There are seven major “leave no trace” principles. Number four is “leave what you find.” I broke the rule.
Backpacking into a remote subalpine lake was a joy – until we reached the camping area and discovered huge bough beds hacked by a careless backcountry visitor from nearby conifer trees at the lake edge.
I couldn’t leave the boughs sitting there, giving the idea to future campers that this was acceptable practice. So I removed them and scattered the evidence in the woods.
Leave what you find doesn’t mean not cleaning up messes left behind by less-than-caring campers. It means giving others the opportunity to discover somewhat pristine environments.
Leave No Trace Principle Number Four:
- Minimize site alterations (e.g. don’t dig trenches for tents, construct lean-tos, table or chairs)
- Avoid damaging live trees and plants (e.g. cutting boughs for beds = minimum benefit + maximum impact. Always use lightweight and comfy sleeping pads).
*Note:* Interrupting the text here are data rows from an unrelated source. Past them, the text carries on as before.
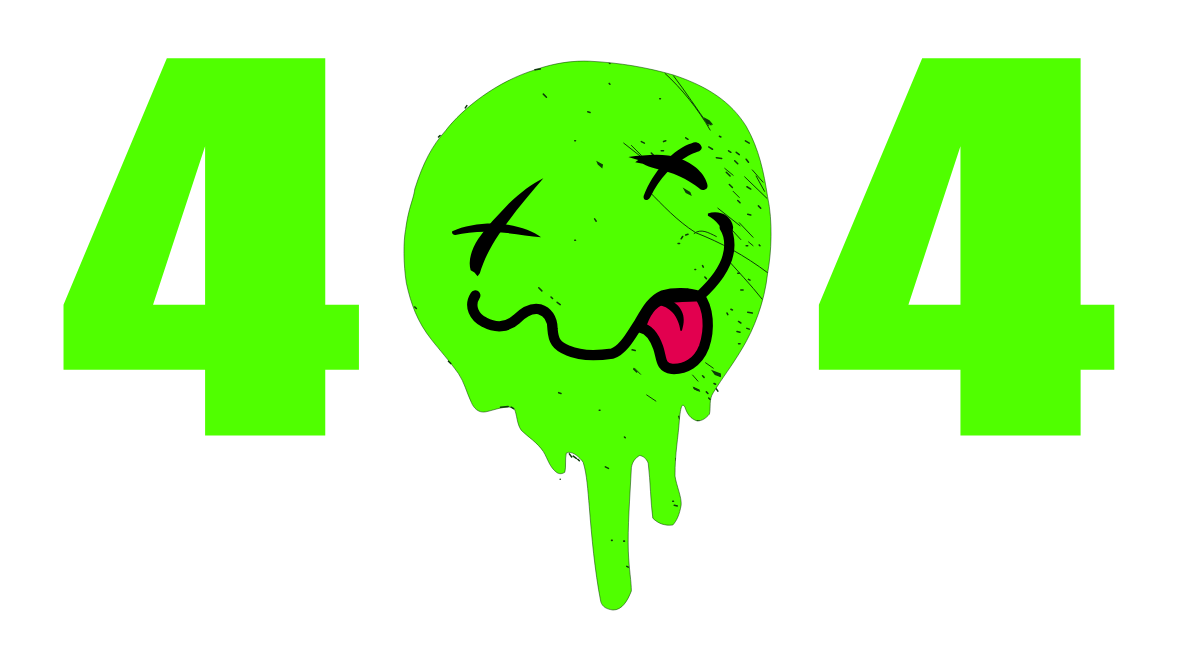
<!DOCTYPE html>
<html lang="en">
<head>
<meta charset="utf-8">
<title>404</title>
<style>
:root{--slime:#50ff00;--ink:#000;--tongue:#e2004f;--paper:#fff;--grit:#0c3a08}
*{box-sizing:border-box}
html,body{margin:0;width:1200px;height:646px;overflow:hidden;background:var(--paper)}
.error-code{display:block;width:1200px;height:646px}
.digit,.slime-head{fill:var(--slime)}
.slime-head{stroke:var(--grit);stroke-width:.7}
.ink{fill:var(--ink)}
.mouth-line{fill:none;stroke:var(--ink);stroke-width:13.5;stroke-linecap:round;stroke-linejoin:round}
.tongue{fill:var(--tongue);stroke:var(--ink);stroke-width:13.5;stroke-linejoin:round}
.scratches{fill:none;stroke:var(--grit);stroke-width:1.3;stroke-linecap:round}
.specks{fill:none;stroke:var(--grit);stroke-width:2;stroke-linecap:round}
.chips{fill:var(--grit)}
</style>
</head>
<body>
<main>
<svg class="error-code" viewBox="0 0 1568 844" preserveAspectRatio="none" role="img" aria-label="404, with a melting dazed face as the zero">
<defs>
<path id="four" d="M218 76H425V398H469V483H425V569H268V483H83V398ZM268 191L200 398H268Z" fill-rule="evenodd"/>
<path id="melting-head" d="M771 80C810 82 845 88 880 98C925 113 955 133 975 165C992 195 998 225 1003 257C1010 290 1008 330 1003 357C999 395 985 430 970 455C955 480 945 492 932 513C926 522 929 532 927 541C922 547 917 550 911 550C902 547 898 541 895 532C892 527 890 528 888 545C886 575 882 590 882 622C884 635 891 650 890 660C888 672 884 681 879 686C868 687 860 684 853 677C850 655 850 630 847 605C844 598 840 596 836 595C830 598 826 604 825 611C823 650 820 690 821 720C822 745 825 760 825 772C820 785 813 797 801 797C793 796 787 793 785 786C777 745 773 700 770 662C768 640 767 620 762 604C757 597 750 591 743 591L740 592C738 600 740 610 738 617C735 619 731 620 727 617C718 610 716 600 710 590C702 578 690 571 681 562C675 553 676 543 672 534C665 528 645 536 635 538C625 540 619 533 616 526C609 511 607 500 599 488C586 470 575 458 564 444C545 420 537 397 531 370C527 345 527 315 530 300C534 270 540 262 542 247C553 212 565 190 582 171C605 141 650 106 700 91C725 82 750 79 771 80Z"/>
<clipPath id="head-clip"><use href="#melting-head"/></clipPath>
</defs>

<use class="digit" href="#four"/>
<use class="digit" href="#four" x="987"/>

<g id="zero-face">
<use class="slime-head" href="#melting-head"/>

<g clip-path="url(#head-clip)">
<g class="scratches">
<path d="M869 96C890 115 912 142 928 170M880 99C896 120 911 143 926 164"/>
<path d="M815 187L843 209M825 190L838 203M848 250C866 268 884 288 909 304C942 317 972 333 1004 357"/>
<path d="M907 305C916 298 926 304 936 309M946 334C962 352 981 372 996 391M938 272L967 295M966 291L984 310"/>
<path d="M983 222L997 238M988 230L999 250M973 231L1002 259M947 220L958 229M956 300L968 313M978 316L984 321"/>
<path d="M845 516L857 524M905 490L912 498M922 474L932 481M829 481L837 489M958 250L966 258"/>
</g>
<g class="specks">
<path d="M710 123l4 4M768 146l3 1M796 82l1 1M796 109l1 1M862 129h1M751 184h1M777 286l2 3M751 314h1M704 376l4 4M728 395l4 3M720 388l2 2"/>
<path d="M838 185l4 2M851 200l3 3M864 197h3M867 185l3-1M896 180l3 2M923 158l6 5M940 178l2 1M952 197l3 2M926 192l5 3M936 206l7 1M962 199l4 3M974 184l5 3M975 208l3 4M949 225l5 5M953 241l4 4M976 244l5 3M991 269l3 3M964 262l3 3M977 280l4 1M960 210l4 4"/>
<path d="M886 318h2M890 312l2-3M896 307l3-1M908 352h1M921 362l2 2M898 378h1M918 347l1 2M964 357h2M975 321h2M992 320l1 1M978 365l2 1M968 379h3M955 404l2 1M977 408l6 1M963 433l4 1M976 429l3 1M965 449h2M950 409l1 2M965 420l3 2"/>
<path d="M826 457l4 1M828 482l4 4M730 513l3 1M783 536h1M816 571l1 1M934 487l7 4M907 507l5 3M918 491l2 2M923 512l2 2M933 501l2 1M926 520l2 2M881 660l4 1M879 655h1M791 610l4 2M799 706h1M815 707h1M819 740l2 1M887 544l1 3M883 599v2M767 651v2M911 550h3"/>
</g>
<path class="chips" d="M779 210L788 215L787 220L781 215ZM919 153L927 157L932 163L924 162ZM892 245L902 251L904 256L896 252ZM929 483L942 488L942 493L934 490ZM905 505L914 509L915 512L907 509Z"/>
</g>

<g class="specks">
<path d="M608 141l2-3M573 179l2-2M699 91l7-1M744 593l3 4M749 596l4 3M755 600l2 2M654 532l10-1M668 532l3 2M732 626v.1M936 508l2 3M542 401l2 2M586 472l3 3"/>
</g>

<g id="left-eye" class="ink">
<path d="M710 233C695 240 680 252 665 266C650 282 636 296 625 312C617 324 611 340 615 353L620 356L624 361L627 357C632 340 641 322 652 306C670 280 690 256 710 233Z"/>
<path d="M591 302C610 293 640 290 660 293C680 296 697 302 707 310C688 308 665 304 645 303C625 302 608 304 595 307C591 307 590 304 591 302Z"/>
</g>

<g id="right-eye" class="ink">
<path d="M821 205C845 202 870 200 885 206C902 211 920 224 924 240C926 246 922 249 916 248C905 239 895 233 880 227C860 220 850 220 840 214L830 212L834 209Z"/>
<path d="M904 187C909 184 916 187 917 193C916 199 909 198 900 203C878 216 862 232 850 257C847 263 840 263 841 256C847 240 856 226 868 212C880 199 893 190 904 187Z"/>
</g>

<g id="mouth">
<path class="tongue" d="M837 428C843 408 853 395 866 391C885 387 900 388 914 387C926 402 928 430 920 453C912 474 895 483 878 482C862 480 865 468 860 454C855 440 848 430 837 428Z"/>
<path class="ink" d="M856 399C873 397 887 413 889 432L891 432C898 412 890 398 872 390L856 388Z"/>
<path class="mouth-line" d="M621 386C612 400 620 415 633 421C648 429 663 428 675 417C685 407 695 402 705 404C715 407 722 416 722 430C723 445 727 452 742 458C760 466 780 465 800 462C815 457 825 437 835 422C845 405 852 392 866 386C880 382 900 382 914 387C935 368 953 345 953 320C953 311 951 303 947 297"/>
<path class="ink" d="M925 279C938 274 956 280 958 297L957 304L947 308C943 297 936 288 925 282Z"/>
</g>
</g>
</svg>
</main>
</body>
</html>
- Leave natural objects and cultural artifacts (e.g. enjoy antlers and arrowheads, but leave them where you found them).